Now, within a context of resource depletion, to keep the profit perspective unrolling, controlling them becomes essential, and thus wars, thereby further boosting profits of the armament industry, which resulted in the imposition of an oil embargo by producing countries in 1973. This in turn contributed to the first major postwar recession, thereby deepening a social discontent that cannot be avoided within such a perspective. Its natural course towards abstraction from ever shrinking material resources was early reflected in a debt driven monetary system, namely one where banks create new money out of nothing whenever a loan is made, but no new money is created for the interest payment. In this system, paying interest amounts to “using someone else’s principal” as “there isn’t enough money to pay the interest on all the loans”, leading inevitably to an increasing accumulation of wealth in fewer and fewer hands.[6]

All in all, early rumblings of an approaching storm could be heard. In these circumstances, the Trilateral Commission was founded to notably counter President Nixon’s “strategies toward detente with the Soviet Union and closer relations with Red China”, which were felt to “severely weaken the Western alliance”.[7]

  1. https://www.bbc.com/news/magazine-13682082
  2. Goldwater, B. With No Apologies. New York: William Morrow. 1979.
  3. Crozier M. J., S. Huntington and P. J. Watanuki. Crisis of Democracy, Report on the governability of democracies to the trilateral commission. New York: New York University Press, 1975. p. 114.
  4. National Security Study Memorandum 200: Implications of Worldwide Population Growth for U.S. Security and Overseas Interests.

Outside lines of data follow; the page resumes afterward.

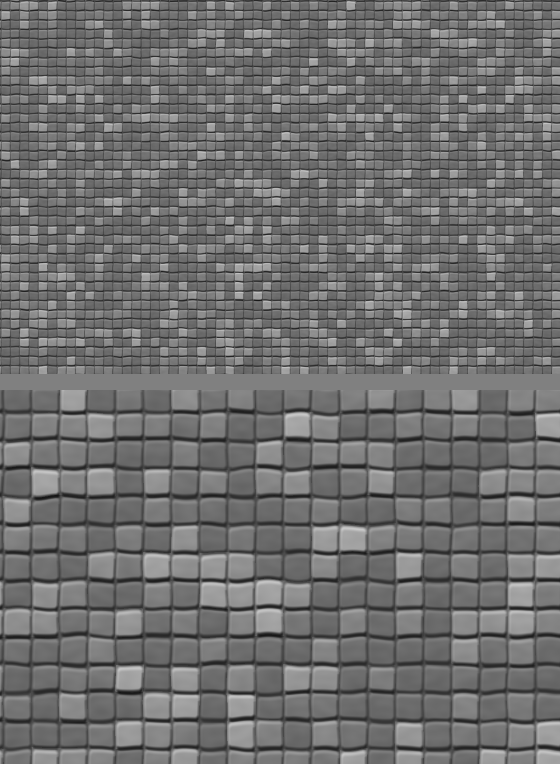
Top: the whole. Bottom: its middle third, enlarged.
A WebGL 1 fragment shader for this texture:

```glsl
precision highp float;
// Wall of small grey mosaic blocks, uneven in height, lit from above.

uniform vec2 u_resolution;

#define GRID vec2(60.0, 40.0)        // blocks across and down
#define SHIFT vec2(-0.12, 0.12)      // grid offset, in blocks
#define HALF_SIZE vec2(0.474, 0.452) // half block size, in cells
#define CORNER 0.15                  // corner radius
#define WOBBLE 0.13                  // unevenness of the joints
#define FACE_DARK 0.415              // grey of the lowest block
#define FACE_RANGE 0.23              // added grey of the highest block
#define JOINT_SHADE 0.70             // brightness kept inside joints
#define SHADOW 0.72                  // strength of cast shadows
#define HIGHLIGHT 0.13               // strength of lit upper edges

float hash(vec2 p) {
  vec3 q = fract(p.xyx * vec3(0.1031, 0.1030, 0.0973));
  q += dot(q, q.yzx + 33.33);
  return fract((q.x + q.y) * q.z);
}

vec2 gradientAt(vec2 cell) {
  float angle = 6.2832 * hash(cell + 71.0);
  return vec2(cos(angle), sin(angle));
}

float gradientNoise(vec2 p) {
  vec2 i = floor(p), f = fract(p);
  vec2 u = f * f * f * (f * (f * 6.0 - 15.0) + 10.0);
  vec2 e = vec2(1.0, 0.0);
  float low = mix(dot(gradientAt(i), f), dot(gradientAt(i + e), f - e), u.x);
  float high = mix(dot(gradientAt(i + e.yx), f - e.yx),
                   dot(gradientAt(i + e.xx), f - e.xx), u.x);
  return mix(low, high, u.y);
}

float roundedBox(vec2 p, vec2 halfSize, float radius) {
  vec2 d = abs(p) - halfSize + radius;
  return length(max(d, 0.0)) + min(max(d.x, d.y), 0.0) - radius;
}

// x: surface height, y: block coverage, z: random level of the block
vec3 blockAt(vec2 p) {
  p += WOBBLE * vec2(0.5 * gradientNoise(p * 0.8 + 19.0), gradientNoise(p * 0.9));
  vec2 cell = floor(p);
  float level = hash(cell + 7.0);
  vec2 jitter = vec2(hash(cell + 131.0), hash(cell + 257.0)) - 0.5;
  float d = roundedBox(fract(p) - 0.5 - jitter * vec2(0.02, 0.06), HALF_SIZE, CORNER);
  float cover = 1.0 - smoothstep(-0.09, 0.05, d);
  return vec3(cover * mix(0.4, 1.0, level), cover, level);
}

float shade(vec2 p) {
  vec3 block = blockAt(p);

  // Face tone: higher blocks are paler, with faint wear
  float grey = FACE_DARK + FACE_RANGE * pow(block.z, 2.6);
  grey += 0.035 * gradientNoise(p * vec2(1.7, 3.1) + 43.0);
  grey += 0.035 * (fract(p.y) - 0.5);

  // Joints and shadows thrown by the blocks above
  float above = blockAt(p + vec2(-0.03, 0.16)).x;
  float shadow = clamp(above - block.x, 0.0, 1.0);
  grey *= mix(JOINT_SHADE, 1.0, block.y) * (1.0 - SHADOW * shadow);

  // Light caught by the upper edges
  float rise = block.x - blockAt(p + vec2(-0.04, 0.12)).x;
  return grey + HIGHLIGHT * clamp(rise, 0.0, 1.0);
}

void main() {
  // Average four samples for smooth edges
  float grey = 0.0;
  for (int j = 0; j < 2; j++) {
    for (int i = 0; i < 2; i++) {
      vec2 offset = (vec2(float(i), float(j)) - 0.5) * 0.5;
      grey += 0.25 * shade((gl_FragCoord.xy + offset) / u_resolution * GRID + SHIFT);
    }
  }
  gl_FragColor = vec4(vec3(grey), 1.0);
}
```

  5. Lal, D. The Hindu Equilibrium: India C. 1500 BC-2000 AD . Oxford: Oxford University Press. 2005.
  6. Lietaer, B. A. and J. Dunne. Rethinking money: How New Currencies Turn Scarcity into Prosperity. San Francisco: Berrett-Koehler Publishers. 2013.
  7. Eringer, R. The Global Manipulators. Bristol: Pentacle. 1980.